- Get the participants to complete a “Contract with Myself”. These contracts are collected by the trainer at the end of the course and, about 30 days following the end of the course, mailed to the learners. This works well because it is powerful for the learners to see a goal or statement in their own handwriting. Even if not all the items listed have been accomplished, it is still motivational and a good reminder. The Contract with Myself should be structured as follows:
- The first sentence starts “The most important or significant ideas that I’ve learned, thought or heard while at this……………………………… workshop are …
- The second sentence is “As a result of these ideas, I intend to do the following things within the next 30 days …
- The last sentence is “By doing these things, I will achieve the following results …”
How trainers can help
There are also many things that trainers can do to help, consider the following:
- It is very important that trainers use the right tools for each participant – everyone learns differently and you should cater for that. Have visual, auditory, kinaesthetic and tactile tools available.
- Ensure the skills being trained are relevant to your participants’ work and everyday life, this will help to ensure that you are teaching something that will last.
- Have small class sizes. This means the training can be more personal and highly tailored to the individuals.
- Ensure the training sessions are short. Short bursts of energy will enable longer retention of information. A 60/90 minute session held weekly over 6/7 weeks will be far more effective than a one day session. It will also help with attendance because participants will not need to take complete days out of the office.
- Repeat the message in the training session often so that it will stick!
- Deliver a clear training session, where the message is consistent and unambiguous.
- Motivate the learner, this can be done in a variety of ways; think of rewards you can offer inside and outside of the training environment.
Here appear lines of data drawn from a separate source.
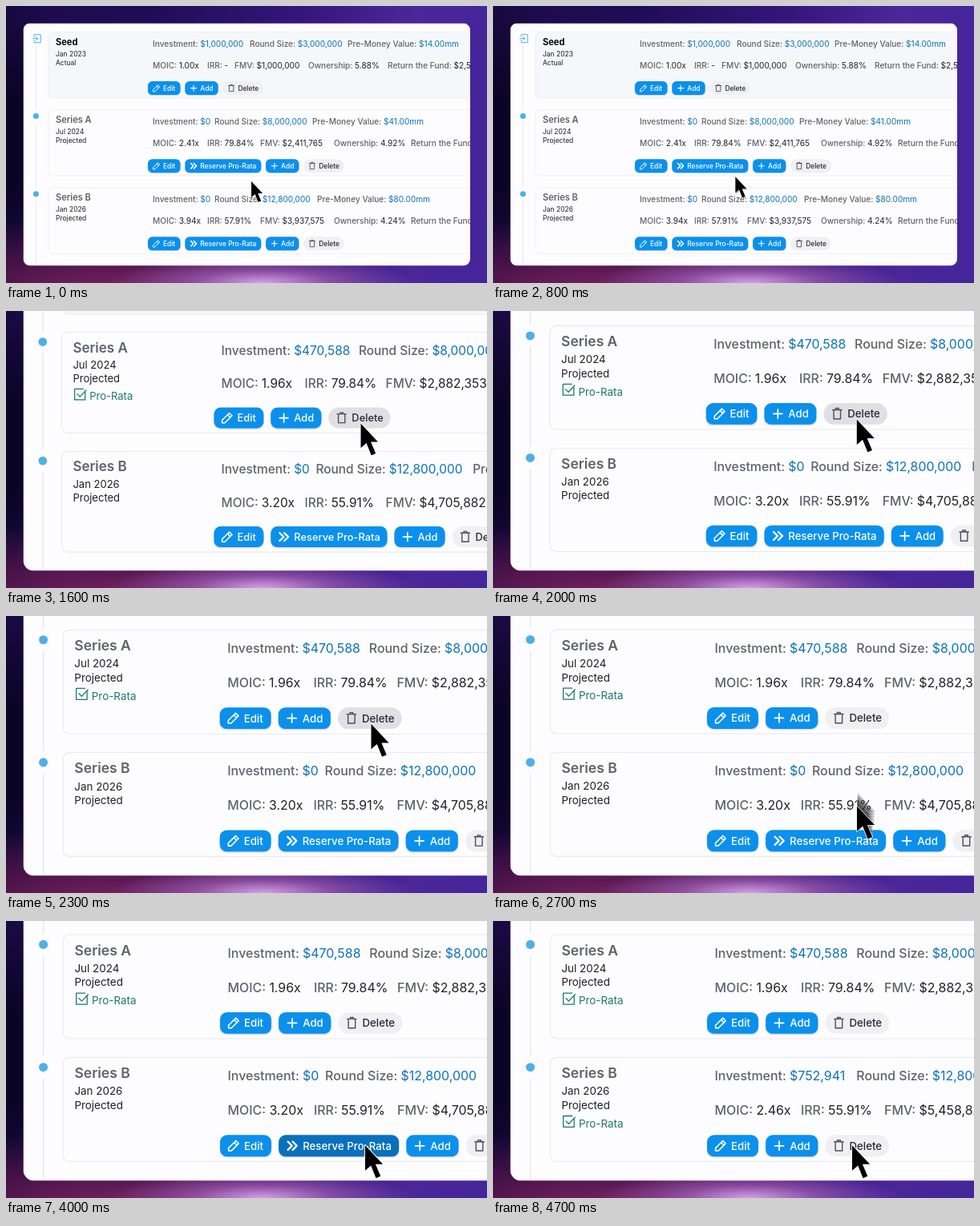
Write an HTML page that moves like this. It is 600 px wide and 346 px high and loops after 4800 ms.

```html
<!DOCTYPE html>
<html lang="en">
<head>
<meta charset="utf-8">
<title>Pro-rata reserves</title>
<style>
html, body { margin: 0; width: 600px; height: 346px; overflow: hidden; }
body {
  background:
    radial-gradient(ellipse 190px 34px at 320px 346px, #d3a0e4 0%, #a866c0aa 45%, #8a50b000 100%),
    radial-gradient(ellipse 330px 100px at 130px 362px, #7c2460 0%, #5c174cbb 50%, #40103c00 100%),
    radial-gradient(ellipse 90px 190px at 0 170px, #0a0524 30%, #0a052400 100%),
    linear-gradient(90deg, #1d0a48 0%, #200c56 30%, #35167c 62%, #4b2799 85%, #45259a 100%);
}
svg { display: block; }
text { font: 500 10.1px Inter, "Liberation Sans", sans-serif; fill: #5f626a; white-space: pre; }
.value { font-weight: 400; fill: #20222a; }
.money { font-weight: 400; fill: #0c73b6; }
.title { font-size: 11.1px; font-weight: 600; }
.first { font-weight: 700; fill: #08080c; }
.small { font-size: 8.5px; font-weight: 400; fill: #1d1f26; }
.done { fill: #1c776c; }
.label { font-size: 8.4px; fill: #fff; }
.dark { fill: #26272e; }
.line { fill: none; stroke-linecap: round; stroke-linejoin: round; }
</style>
</head>
<body>
<svg width="600" height="346" viewBox="0 0 600 346">
  <defs>
    <clipPath id="edge"><rect x="21.5" y="21.5" width="557.5" height="303" rx="8.5"/></clipPath>
    <path id="arrow" d="M0 0V20L4.6 16 8.6 26 12.2 24.5 8.2 15H14Z" stroke="#fff" stroke-width="1" paint-order="stroke" stroke-linejoin="round"/>
  </defs>
  <g id="scene">
    <g id="card" clip-path="url(#edge)"></g>
    <g id="cursor"></g>
  </g>
</svg>
<script>
const LOOP = 4800, STEP = 100, PIVOT = { x: 21.5, y: 324.5 };
const CLICK_A = 1600, CLICK_B = 4200;
const $ = id => document.getElementById(id);

const buttons = {
  Edit: { w: 40.5, icon: 'M-4 4v-2.2l5.8-5.8 2.2 2.2-5.8 5.8zM.4-2.6l2.2 2.2', line: 1 },
  'Reserve Pro-Rata': { w: 95, icon: 'M-3.4-3.2l3.2 3.2-3.2 3.2M.4-3.2l3.2 3.2-3.2 3.2', line: 1.5 },
  Add: { w: 41.3, icon: 'M-3.5 0h7M0-3.5v7', line: 1.1 },
  Delete: { w: 50.5, icon: 'M-3.6-3.2h7.2M-2.7-3.2v7.2h5.4v-7.2M-1.2-3.2v-1.2h2.4v1.2', line: .9 }
};

const topKeys = ['Investment:', 'Round Size:', 'Pre-Money Value:'];
const lowKeys = ['MOIC:', 'IRR:', 'FMV:', 'Ownership:', 'Return the Fund:'];
const lowX = [183, 251, 317, 409, 505];

function rows(a, b) {
  return [
    { name: 'Seed', date: 'Jan 2023', status: 'Actual',
      top: ['$1,000,000', '$3,000,000', '$14.00mm'], topX: [183, 304, 426],
      low: ['1.00x', '-', '$1,000,000', '5.88%', '$2,550,000'], lowX: [183, 251, 285, 377, 476] },
    { name: 'Series A', date: 'Jul 2024', status: 'Projected', reserved: a,
      top: [a ? '$470,588' : '$0', '$8,000,000', '$41.00mm'], topX: a ? [183, 295, 411] : [183, 260, 382],
      low: a ? ['1.96x', '79.84%', '$2,882,353', '4.92%', ''] : ['2.41x', '79.84%', '$2,411,765', '4.92%', ''], lowX },
    { name: 'Series B', date: 'Jan 2026', status: 'Projected', reserved: b,
      top: [b ? '$752,941' : '$0', '$12,800,000', '$80.00mm'], topX: b ? [183, 295, 417] : [183, 260, 388],
      low: b ? ['2.46x', '55.91%', '$5,458,824', '4.24%', '']
        : a ? ['3.20x', '55.91%', '$4,705,882', '4.24%', '']
        : ['3.94x', '57.91%', '$3,937,575', '4.24%', ''], lowX }
  ];
}

const text = (x, y, cls, s) => `<text x="${x}" y="${y}" class="${cls}">${s}</text>`;
const stroke = (d, color, width) => `<path class="line" d="${d}" stroke="${color}" stroke-width="${width}"/>`;

const pairs = (keys, values, xs, y, cls) => keys.map((key, i) =>
  text(xs[i], y, '', `${key} <tspan class="${cls}">${values[i]}</tspan>`)).join('');

function button(name, x, y, hover) {
  const { w, icon, line } = buttons[name], grey = name === 'Delete';
  const fill = grey ? (hover ? '#dfdfe4' : '#f0f0f3') : (hover ? '#0970bd' : '#0b90ec');
  return `<g transform="translate(${x} ${y})">
    ${grey ? '' : `<rect y=".9" x="-.3" width="${w + .6}" height="17" rx="5.5" fill="#1d4f8a" opacity=".18"/>`}
    <rect width="${w}" height="17" rx="${grey ? 8.5 : 5.5}" fill="${fill}"/>
    <g transform="translate(10.7 8.5)">${stroke(icon, grey ? '#4d4e56' : '#fff', line)}</g>
    ${text(19, 11.6, grey ? 'label dark' : 'label', name)}</g>`;
}

function row(r, i, hover) {
  const first = i === 0;
  const names = ['Edit', ...(first || r.reserved ? [] : ['Reserve Pro-Rata']), 'Add', 'Delete'];
  let x = 177;
  const bar = names.map(name => {
    const out = button(name, x, 53.6, hover === i + name);
    x += buttons[name].w + 5.8;
    return out;
  }).join('');
  const mark = first
    ? stroke('M35.2-2v-2.8h8v10h-8V2.5M33.5.2h6M37.5-2l2.2 2.2-2.2 2.2', '#4eaee5', 1)
    : '<circle cx="37.4" r="3.5" fill="#4eafe8"/>';
  const tick = stroke('M72 41v6.3h-8.6v-8.8h7M65.5 42.5l2.2 2.3 5-5.3', '#1c776c', .8);
  return `<g transform="translate(0 ${40.5 + 97.1 * i})">
    <rect x="53" y="-7.8" width="560" height="82.3" rx="5" fill="${first ? '#f5f7fa' : 'none'}" stroke="#e9e9ee" stroke-width=".7"/>
    <path d="M37.4 9V88" stroke="#e6e6ed" stroke-width=".9"/>
    ${mark}
    ${text(62, 8.6, first ? 'title first' : 'title', r.name)}
    ${text(62, 22, 'small', r.date)}${text(62, 33, 'small', r.status)}
    ${r.reserved ? tick + text(75.6, 47.5, 'small done', 'Pro-Rata') : ''}
    ${pairs(topKeys, r.top, r.topX, 10.5, 'money')}
    ${pairs(lowKeys, r.low, r.lowX, 37.8, 'value')}
    ${bar}</g>`;
}

function hovered(t) {
  if (t >= 1000 && t < CLICK_A) return '1Reserve Pro-Rata';
  if (t >= CLICK_A && t < 2500) return '1Delete';
  if (t >= 2800 && t < CLICK_B) return '2Reserve Pro-Rata';
  return '';
}

let shown;
function drawCard(t) {
  const a = t >= CLICK_A, b = t >= CLICK_B, hover = hovered(t);
  const key = `${a}${b}${hover}`;
  if (key === shown) return;
  shown = key;
  $('card').innerHTML = '<rect x="21.5" y="21.5" width="557.5" height="303" fill="#fdfcfe"/>' +
    rows(a, b).map((r, i) => row(r, i, hover)).join('');
}

// Critically damped spring
function zoom(t) {
  const u = Math.max(0, t - 837) * .00537;
  return 1 + .579 * (1 - (1 + u) * Math.exp(-u));
}

function ease(t, from, to) {
  const u = Math.min(1, Math.max(0, (t - from) / (to - from)));
  return u * u * (3 - 2 * u);
}

function pointer(t) {
  const p = ease(t, 600, 1067), q = ease(t, 2450, 2840);
  return [306 - 9.3 * p - 5.1 * q ** 4, 219 - 14.8 * p + 92.2 * q];
}

function drawCursor(t) {
  const at = (time, alpha) => `<use href="#arrow" transform="translate(${pointer(time)})" opacity="${alpha}"/>`;
  let out = '';
  for (let lag = 30; lag > 0; lag -= 6) out += at(t - lag, .25);
  $('cursor').innerHTML = out + at(t, 1);
}

function frame(now) {
  const t = Math.floor(now % LOOP / STEP) * STEP, s = zoom(t);
  drawCard(t);
  drawCursor(t);
  $('scene').setAttribute('transform',
    `translate(${PIVOT.x} ${PIVOT.y}) scale(${s}) translate(${-PIVOT.x} ${-PIVOT.y})`);
}

const start = performance.now();
function loop() {
  frame(performance.now() - start);
  requestAnimationFrame(loop);
}
loop();
</script>
</body>
</html>
```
- Ensure the participant is confident in the learning environment so that they will engage with the training and create a two-way learning process, which will enable them to learn so much more.
- Provide constructive feedback. If they take this on board then the training will stick, and they will become more professional.
Hopefully, this has provided you with some useful information that can be used to help training become more effective in your organisation. We have always maintained that there is no point in doing training if there are not positive returns for the individual or business. Too much money is wasted on training that does not deliver because it has not followed a process such as the one described above. As a result, training often receives a bad press from those who have not invested the necessary time and effort to make it effective back in the workplace. If you are going to do something …. make sure you do it properly.
Contact Outsourcing HR to discuss your training activities
If your training activities could do with some inspiration, contact us today for a no-obligation discussion. Simply call 07894-546333 or email Margaret Keane.